RAW DATA Start Marker

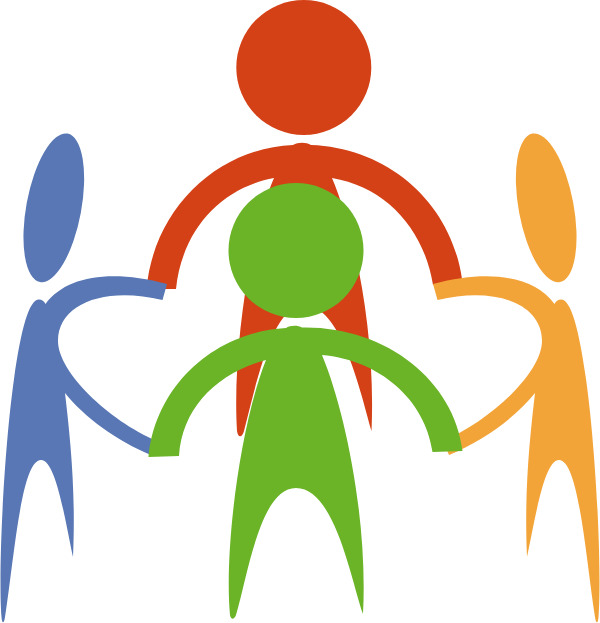
<!DOCTYPE html>
<html lang="en">
<head>
<meta charset="utf-8">
<title>Circle of people</title>
<style>
:root { --red: #d44116; --green: #6bb427; --blue: #5877b4; --orange: #f3a439; --paper: #fff; }
html, body { margin: 0; background: var(--paper); overflow: hidden; }
.circle { display: block; width: 600px; height: 623px; }
.red { fill: var(--red); }
.green { fill: var(--green); }
.blue { fill: var(--blue); }
.orange { fill: var(--orange); }
</style>
</head>
<body>
<svg class="circle" viewBox="0 0 600 623" role="img" aria-label="Four people in red, blue, orange and green holding hands in a circle">
  <defs>
    <g id="side-person">
      <ellipse cx="53.8" cy="207.8" rx="27.5" ry="75.5" transform="rotate(10.5 53.8 207.8)"/>
      <path d="M39 299.500C42 299.500 44 301 45.500 304C66 276 111 269 167 284L162.500 300C104 286 58 304 58 341C58 372 108 420 157 441L151 455C117 441 84 417 65 393C70 436 76 490 73 557C65 520 56 460 41 460C21 460 14 560 5 617C4 624 2 624 1.500 617C-2 570 4 450 14 379C21 329 29 299.500 39 299.500Z"/>
    </g>
  </defs>

  <g class="red">
    <circle cx="303.800" cy="67.500" r="67.500"/>
    <path d="M146.500 289C154 207 219 148 293 145C298 142 306 142 311 145C389 148 451 203 462 279L433 285C424 229 386 187 332 178C354 230 376 330 371.500 431C359 385 340 305 304 305C272 305 256 385 244 431C242 438 238 438 237 431C232 350 251 230 274 178C221 188 182 230 176 289Z"/>
  </g>

  <use class="blue" href="#side-person"/>
  <use class="orange" href="#side-person" transform="translate(600 0) scale(-1 1)"/>

  <g class="green">
    <circle cx="296" cy="250.500" r="67.500"/>
    <path d="M148.500 457C155 387 213 332 286 328C290 325 298 325 302 327.500C385 326 454 380 462.500 451L432.500 452C425 399 379 360 322 355C345 410 368 520 363 614C351 580 335 488 296 488C260 488 248 575 236 615C234 620 231 620 230 615C224 550 240 425 266 360C217 373 182 408 179 456Z"/>
  </g>
</svg>
</body>
</html>
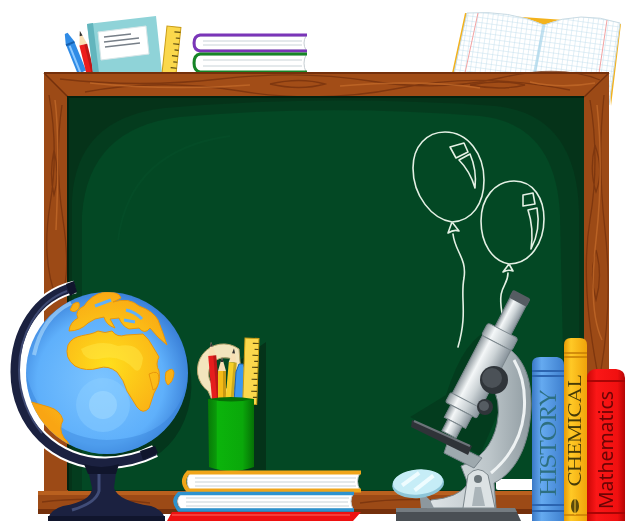
<!DOCTYPE html>
<html lang="en">
<head>
<meta charset="utf-8">
<title>School chalkboard</title>
<style>
:root{--wood:#9c4a16;--wood-dark:#74300c;--wood-light:#b9601f;--board:#034824;--board-edge:#053319;--navy:#1b2140;--sea:#5aa9f5;--land:#fdc010;--red:#ee1111;--yellow:#fdb913;--blue:#4b8fdc;--green:#0aa80a;--chalk:#e4f0e4;--steel:#c9d0d3;--ink:#2f3338}
html,body{margin:0;background:#fff;overflow:hidden}
svg{display:block;width:633px;height:528px}
.chalk{fill:none;stroke:var(--chalk);stroke-width:1.6;stroke-linecap:round;stroke-linejoin:round}
.grain{fill:none;stroke:var(--wood-dark);stroke-width:1.3;opacity:.75}
.grain-light{fill:none;stroke:#c66d2b;stroke-width:1.5;opacity:.7}
.pages{fill:#fff;stroke:#c5cdd2;stroke-width:1}
.page-line{fill:none;stroke:#c9d3d8;stroke-width:1}
.spine-serif{font-family:"TeX Gyre Pagella","Noto Serif",serif}
.spine-sans{font-family:"Noto Sans","Open Sans",sans-serif}
</style>
</head>
<body>
<svg viewBox="0 0 633 528" role="img" aria-label="Chalkboard with school supplies">
<defs>
<linearGradient id="steel" x1="0" x2="1"><stop offset="0" stop-color="#8e989d"/><stop offset=".28" stop-color="#f4f7f8"/><stop offset=".6" stop-color="#ccd3d6"/><stop offset="1" stop-color="#87929a"/></linearGradient>
<linearGradient id="arm" x1="0" x2="1"><stop offset="0" stop-color="#dfe5e7"/><stop offset=".6" stop-color="#bcc5c9"/><stop offset="1" stop-color="#8f9ba1"/></linearGradient>
<radialGradient id="sea" cx=".46" cy=".55" r=".56"><stop offset="0" stop-color="#7cc4ff"/><stop offset=".7" stop-color="#5fb0fb"/><stop offset="1" stop-color="#3a80d8"/></radialGradient>
<radialGradient id="land" gradientUnits="userSpaceOnUse" cx="107" cy="365" r="80"><stop offset="0" stop-color="#ffdf1c"/><stop offset="1" stop-color="#f9a513"/></radialGradient>
<linearGradient id="cup" x1="0" x2="1"><stop offset="0" stop-color="#087a08"/><stop offset=".18" stop-color="#0a9a0a"/><stop offset=".2" stop-color="#0bb40b"/><stop offset=".75" stop-color="#0aa80a"/><stop offset="1" stop-color="#067006"/></linearGradient>
<linearGradient id="red-spine" x1="0" x2="1"><stop offset="0" stop-color="#c90707"/><stop offset=".25" stop-color="#fb1717"/><stop offset=".8" stop-color="#f01010"/><stop offset="1" stop-color="#b50606"/></linearGradient>
<linearGradient id="yellow-spine" x1="0" x2="1"><stop offset="0" stop-color="#e79a05"/><stop offset=".3" stop-color="#ffc926"/><stop offset="1" stop-color="#f0a30a"/></linearGradient>
<linearGradient id="blue-spine" x1="0" x2="1"><stop offset="0" stop-color="#3a78c6"/><stop offset=".3" stop-color="#65aaf0"/><stop offset="1" stop-color="#3f80cf"/></linearGradient>
<clipPath id="globe-clip"><circle cx="107" cy="373" r="81"/></clipPath>
<pattern id="squared" width="5" height="5" patternUnits="userSpaceOnUse" patternTransform="rotate(8)"><path d="M0 0H5M0 0V5" stroke="#bcdcec" stroke-width=".9" fill="none"/></pattern>
<g id="ruler"><rect width="14" height="66" fill="#fbd84c" stroke="#c99c16"/><path d="M14 5H8M14 11H10M14 17H8M14 23H10M14 29H8M14 35H10M14 41H8M14 47H10M14 53H8M14 59H10" stroke="#5a4a10" stroke-width="1.2"/></g>
<g id="pencil"><path d="M0 14L4 0L8 14Z" fill="#f8dfb4"/><path d="M2.5 5L4 0L5.5 5Z" fill="#333"/><path d="M0 14H8V70H0Z"/><path d="M5 14H8V70H5Z" fill="#000" opacity=".18"/></g>
</defs>

<g id="top-supplies">
<g transform="translate(62 35) rotate(-22)" fill="#2f8be6"><path d="M0 10L3 0L6 0L9 10V42H0Z"/><path d="M0 11H9" stroke="#155fae" stroke-width="2"/><path d="M3 13V42" stroke="#8cc8ff" stroke-width="2"/></g>
<use href="#pencil" transform="translate(76 32) rotate(-14)" fill="#ed1c1c"/>
<path d="M87 24L156 16L162 73H93Z" fill="#8fd3d8"/><path d="M87 24L93 23L99 73H93Z" fill="#62b5bd"/>
<path d="M98 32L146 26L149 54L101 60Z" fill="#fff" stroke="#d7e6e8"/><path d="M104 37L131 34M104 42L139 38M105 47L140 43" stroke="#777f88" stroke-width="1.5"/>
<use href="#ruler" transform="translate(167 26) rotate(6)"/>
<g id="stacked-books">
<path d="M306 36H201Q195 36 195 43T201 50H306Q302 43 306 36Z" class="pages"/><path d="M203 41H302M203 45H302" class="page-line"/>
<path d="M307 35H200Q194 36 194 43T200 51H307" fill="none" stroke="#7a35b8" stroke-width="3"/>
<path d="M306 55H201Q195 55 195 63T201 72H306Q302 63 306 55Z" class="pages"/><path d="M203 60H302M203 66H302" class="page-line"/>
<path d="M307 54H200Q194 55 194 63T200 72H307" fill="none" stroke="#168526" stroke-width="3"/>
</g>
<g id="squared-notebook">
<path d="M465 13L452 73H609L611 106L621 24Z" fill="#f3b21c"/>
<path d="M467 13Q510 10 544 25Q580 10 620 23L609 105L540 90L454 73Z" fill="#fff"/>
<path d="M467 13Q510 10 544 25Q580 10 620 23L609 105L540 90L454 73Z" fill="url(#squared)" stroke="#c9dbe4"/>
<path d="M544 25L534 76" stroke="#9dd0e8" stroke-width="3" opacity=".6"/><path d="M478 13L465 73M607 20L598 80" stroke="#f3a3a3" stroke-width="1"/>
</g>
</g>

<g id="chalkboard">
<rect x="44" y="73" width="565" height="425" fill="var(--wood)"/>
<path d="M44 73H609L584 97H68Z" fill="#a24d17"/>
<path d="M44 73H609" stroke="var(--wood-dark)" stroke-width="2"/>
<path class="grain" d="M60 79Q140 88 220 79T370 81T500 78T600 80M85 92Q160 78 240 91T400 88T570 90M270 84Q300 77 325 84Q300 91 270 84M470 85Q500 79 525 85Q500 91 470 85M49 95Q59 150 50 205T57 300M62 105Q54 160 63 220T59 300M54 150Q49 175 54 195Q60 175 54 150M590 100Q600 160 590 220T597 370M604 95Q597 160 605 230T601 370M595 145Q589 170 596 192Q604 170 595 145M596 250Q589 275 596 300Q603 275 596 250"/>
<path class="grain-light" d="M90 83Q170 91 250 85M340 86Q420 79 480 88M530 82Q560 89 595 83M55 100Q60 140 56 230M597 105Q604 170 596 240T602 340"/>
<path d="M44 73L68 97M609 73L584 97" stroke="var(--wood-dark)" stroke-width="1.5"/>
<rect x="68" y="96" width="516" height="395" fill="var(--board-edge)"/>
<path d="M72 490V200Q76 118 165 108Q325 94 495 106Q576 114 579 210V490Z" fill="#043c1e"/>
<path d="M82 490V215Q88 128 180 117Q325 104 480 116Q556 124 560 215L566 490Z" fill="var(--board)"/>
<path d="M118 240Q130 150 230 136" fill="none" stroke="#07512b" stroke-width="2" opacity=".5"/>
<path d="M68 490V97H584" fill="none" stroke="#04220f" stroke-width="2"/>
<rect x="38" y="491" width="585" height="23" fill="var(--wood)"/><rect x="38" y="491" width="585" height="4" fill="var(--wood-light)"/><rect x="38" y="509" width="585" height="5" fill="var(--wood-dark)"/>
<path class="grain" d="M42 502Q90 496 150 503M360 503Q410 496 470 503"/>
<rect x="496" y="479" width="38" height="11" rx="2" fill="#fff"/>
</g>

<g id="chalk-balloons" class="chalk">
<path d="M452 222C432 219 413 196 413 168C413 146 427 132 445 132C468 132 484 154 484 180C484 204 472 221 452 222L448 233Q454 229 459 231L452 222"/>
<path d="M450 147L464 143L468 152L456 158ZM459 160L470 154Q477 170 475 188Q470 171 459 160Z"/>
<path d="M453 234C455 252 467 258 464 278C460 299 468 312 458 347"/>
<path d="M509 264C492 261 481 243 481 221C481 198 495 181 514 181C534 181 544 199 544 219C544 243 530 264 509 264L503 272Q508 269 513 271L509 264"/>
<path d="M523 195L533 193L535 204L523 206ZM528 210L537 208Q541 230 531 249Q534 228 528 210Z"/>
<path d="M508 273C508 287 497 285 502 313"/>
</g>

<g id="globe">
<path d="M170 325Q200 365 188 410Q176 452 135 466L100 460Z" fill="#04301a" opacity=".75"/>
<path d="M75 287C36 296 15 332 15 372C15 425 57 464 106 463Q133 462 155 451" fill="none" stroke="#fff" stroke-width="13"/>
<path d="M75 287C36 296 15 332 15 372C15 425 57 464 106 463Q133 462 155 451" fill="none" stroke="var(--navy)" stroke-width="9"/>
<path d="M67 291C37 302 19 335 19 370C19 395 29 418 42 433" fill="none" stroke="#3e4972" stroke-width="2"/>
<path d="M66 284L74 281L77 292L70 296ZM140 451L155 446L158 453L143 460Z" fill="#10152c"/>
<circle cx="107" cy="373" r="81" fill="url(#sea)"/>
<g clip-path="url(#globe-clip)">
<path d="M26 373A81 81 0 0 0 188 373Q180 438 107 440Q42 438 26 373Z" fill="#2f79d2" opacity=".35"/>
<circle cx="103" cy="405" r="27" fill="#8dceff" opacity=".45"/><circle cx="103" cy="405" r="14" fill="#a3dbff" opacity=".5"/>
<g fill="url(#land)" stroke="#e8960c" stroke-width="1">
<path d="M68 345C74 333 88 337 98 331Q105 334 112 331Q117 338 126 335L143 334Q149 339 153 347L159 357Q155 364 159 371Q161 382 154 393L149 408Q143 415 137 407L127 391Q124 380 117 372Q108 365 99 368Q86 372 75 366Q64 358 68 345Z"/>
<path d="M69 331Q70 322 78 318Q74 311 84 306Q91 295 104 292Q119 291 121 298L113 302Q129 297 139 306Q153 311 158 320Q162 330 167 345L158 337L150 328Q145 335 139 328L129 329Q122 326 119 318L110 319L115 328Q106 325 104 317Q94 318 88 323Q80 331 69 331Z"/>
<path d="M24 400Q39 404 49 407Q60 410 63 420Q58 429 64 438Q72 445 70 454L38 440Z"/>
<path d="M166 372Q173 366 174 373Q173 382 168 385Q164 381 166 372ZM149 374Q159 369 159 378Q159 388 153 390Z"/>
<path d="M73 304Q81 299 79 308Q75 314 70 310Z"/>
</g>
<path d="M81 349Q101 339 118 346Q138 342 143 358Q141 374 135 370Q122 355 103 358Q85 363 81 349Z" fill="#ffe94b" opacity=".45"/>
<path d="M95 306L111 300M126 310Q135 312 142 319M124 320L135 322" stroke="#5fb0fb" stroke-width="3" fill="none"/>
<path d="M34 355Q42 317 71 303" stroke="#b9e2ff" stroke-width="4" fill="none" opacity=".55"/>
</g>
<path d="M87 465H117L114 488Q118 501 151 506Q165 511 165 521H48Q48 511 63 506Q92 501 92 488Z" fill="var(--navy)"/>
<path d="M84 464Q101 470 119 464L116 474H88Z" fill="#10152c"/><path d="M99 474V491Q96 503 72 510" fill="none" stroke="#414d78" stroke-width="3"/><path d="M48 516H165V521H48Z" fill="#10152c"/>
</g>

<g id="pencil-cup">
<path d="M240 360L266 342V470H240Z" fill="#043319"/>
<path d="M208 391A23 23 0 0 1 239 349L243 400H212Z" fill="#f3e5bd" stroke="#baa66f"/><path d="M215 387A14 14 0 0 1 235 361V390Z" fill="var(--board)" stroke="#baa66f"/>
<use href="#pencil" transform="translate(207 342) rotate(-5)" fill="#e51d1d"/>
<use href="#pencil" transform="translate(218 357)" fill="#f4bb17"/>
<use href="#pencil" transform="translate(230 348) rotate(5)" fill="#f6cf28"/>
<path d="M234 402L236 372L239 364H243L246 372L244 402Z" fill="#3c98ef" stroke="#1c62af"/>
<use href="#ruler" transform="translate(245 338) rotate(2)"/>
<path d="M208 399H254V467Q231 475 209 467Z" fill="url(#cup)"/><path d="M208 399Q231 395 254 399Q231 404 208 399Z" fill="#067006"/>
</g>

<g id="front-books">
<path d="M360 473H190Q184 481 190 490H360Q355 481 360 473Z" class="pages"/><path d="M195 478H356M195 482H355M195 486H356" class="page-line"/>
<path d="M361 472.500H188Q180 481 188 490.500H361" fill="none" stroke="#f0a51a" stroke-width="4"/>
<path d="M353 494H181Q174 501 181 509H353Q349 501 353 494Z" class="pages"/><path d="M186 498H349M186 502H348M186 506H349" class="page-line"/>
<path d="M354 493.500H179Q171 501 179 510H354" fill="none" stroke="#2e93cf" stroke-width="3.500"/>
<path d="M172 512H361L353 521H167Z" fill="var(--red)"/><path d="M172 515H350" stroke="#ff6a5f"/>
</g>

<g id="microscope">
<path d="M492 330Q465 335 446 395L410 417L480 455L510 385Z" fill="#04331a" opacity=".55"/>
<path d="M396 508H515L521 521H396Z" fill="#4a4f54"/><path d="M396 508H515L517 512H396Z" fill="#757c81"/>
<path d="M508 348C526 361 532 382 531 409C529 449 514 473 494 483L496 508H427L431 500Q458 498 468 484L461 466Q490 456 497 424Q502 400 490 383Z" fill="url(#arm)" stroke="#79858b"/>
<path d="M514 360Q527 382 524 413Q520 449 491 473" fill="none" stroke="#eef2f3" stroke-width="3"/>
<path d="M463 508L468 475Q478 464 488 475L495 508Z" fill="#dce2e4" stroke="#7c878c"/><circle cx="478" cy="479" r="4" fill="#6b757a"/><path d="M472 506L475 487H481L485 506Z" fill="#aab4b9"/>
<path d="M448 441L482 458L474 468L444 453Z" fill="#9ea9ae" stroke="#77838a"/>
<path d="M412 420L472 446L468 455L411 427Z" fill="var(--ink)"/><path d="M414 421L470 446" stroke="#6d747a" stroke-width="2"/>
<g transform="translate(521 296) rotate(27.500)">
<rect x="-9" y="0" width="18" height="50" fill="url(#steel)" stroke="#768188"/><rect x="-10" y="-2" width="20" height="9" rx="2" fill="#555c62"/>
<rect x="-17" y="39" width="34" height="14" rx="3" fill="url(#steel)" stroke="#7c878d"/>
<rect x="-16" y="53" width="32" height="70" fill="url(#steel)" stroke="#7c878d"/>
<rect x="-18" y="118" width="35" height="11" rx="2" fill="url(#steel)" stroke="#7c878d"/>
<rect x="-12" y="129" width="24" height="14" fill="url(#steel)" stroke="#7c878d"/><rect x="-8" y="143" width="16" height="13" fill="url(#steel)" stroke="#7c878d"/>
</g>
<circle cx="494" cy="380" r="14" fill="#30353a"/><circle cx="492" cy="378" r="10" fill="#4b5157"/><circle cx="485" cy="407" r="8" fill="#30353a"/><circle cx="484" cy="406" r="5" fill="#555c62"/>
<path d="M419 490L430 500L434 508H421Z" fill="#8d989e"/>
<g transform="rotate(-5 418 483)"><ellipse cx="418" cy="484" rx="26" ry="14" fill="#8ec5d8"/><ellipse cx="418" cy="482" rx="25" ry="12.500" fill="#c6edf7"/><path d="M402 484L420 473M414 490L434 477" stroke="#eefcff" stroke-width="4"/></g>
</g>

<g id="standing-books">
<path d="M532 364Q532 357 540 357H557Q564 358 564 365V521H532Z" fill="url(#blue-spine)"/><path d="M532 371H564M532 376H564M532 505H564M532 511H564" stroke="#2b64b0" stroke-width="2"/>
<path d="M564 345Q564 338 571 338H580Q587 338 587 345V521H564Z" fill="url(#yellow-spine)"/><path d="M564 353H587M564 357H587M564 515H587" stroke="#c67d04" stroke-width="1.500"/><ellipse cx="575" cy="506" rx="4" ry="7" fill="#5b4a0a"/><path d="M575 497V515" stroke="#fdc52a"/>
<path d="M587 377Q588 369 597 369H616Q625 370 625 378V521H587Z" fill="url(#red-spine)"/><path d="M587 381H625M587 513H625" stroke="#a80505" stroke-width="2"/>
<text class="spine-serif" transform="translate(556 496) rotate(-90)" font-size="23" textLength="106" lengthAdjust="spacingAndGlyphs" fill="#2d6f80">HISTORY</text>
<text class="spine-serif" transform="translate(581 486) rotate(-90)" font-size="18" textLength="111" lengthAdjust="spacingAndGlyphs" fill="#453a08">CHEMICAL</text>
<text class="spine-sans" transform="translate(613 509) rotate(-90)" font-size="20" textLength="118" lengthAdjust="spacingAndGlyphs" fill="#6b0505">Mathematics</text>
</g>
</svg>
</body>
</html>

RAW DATA End Marker

* [WORK REQUEST] Starting with the first line of the records above and stopping after the line containing "299.500C42 299.500 44", repeat every line exactly and leave out the pictures.

* [ANSWER BOX]
<!DOCTYPE html>
<html lang="en">
<head>
<meta charset="utf-8">
<title>Circle of people</title>
<style>
:root { --red: #d44116; --green: #6bb427; --blue: #5877b4; --orange: #f3a439; --paper: #fff; }
html, body { margin: 0; background: var(--paper); overflow: hidden; }
.circle { display: block; width: 600px; height: 623px; }
.red { fill: var(--red); }
.green { fill: var(--green); }
.blue { fill: var(--blue); }
.orange { fill: var(--orange); }
</style>
</head>
<body>
<svg class="circle" viewBox="0 0 600 623" role="img" aria-label="Four people in red, blue, orange and green holding hands in a circle">
  <defs>
    <g id="side-person">
      <ellipse cx="53.8" cy="207.8" rx="27.5" ry="75.5" transform="rotate(10.5 53.8 207.8)"/>
      <path d="M39 299.500C42 299.500 44 301 45.500 304C66 276 111 269 167 284L162.500 300C104 286 58 304 58 341C58 372 108 420 157 441L151 455C117 441 84 417 65 393C70 436 76 490 73 557C65 520 56 460 41 460C21 460 14 560 5 617C4 624 2 624 1.500 617C-2 570 4 450 14 379C21 329 29 299.500 39 299.500Z"/>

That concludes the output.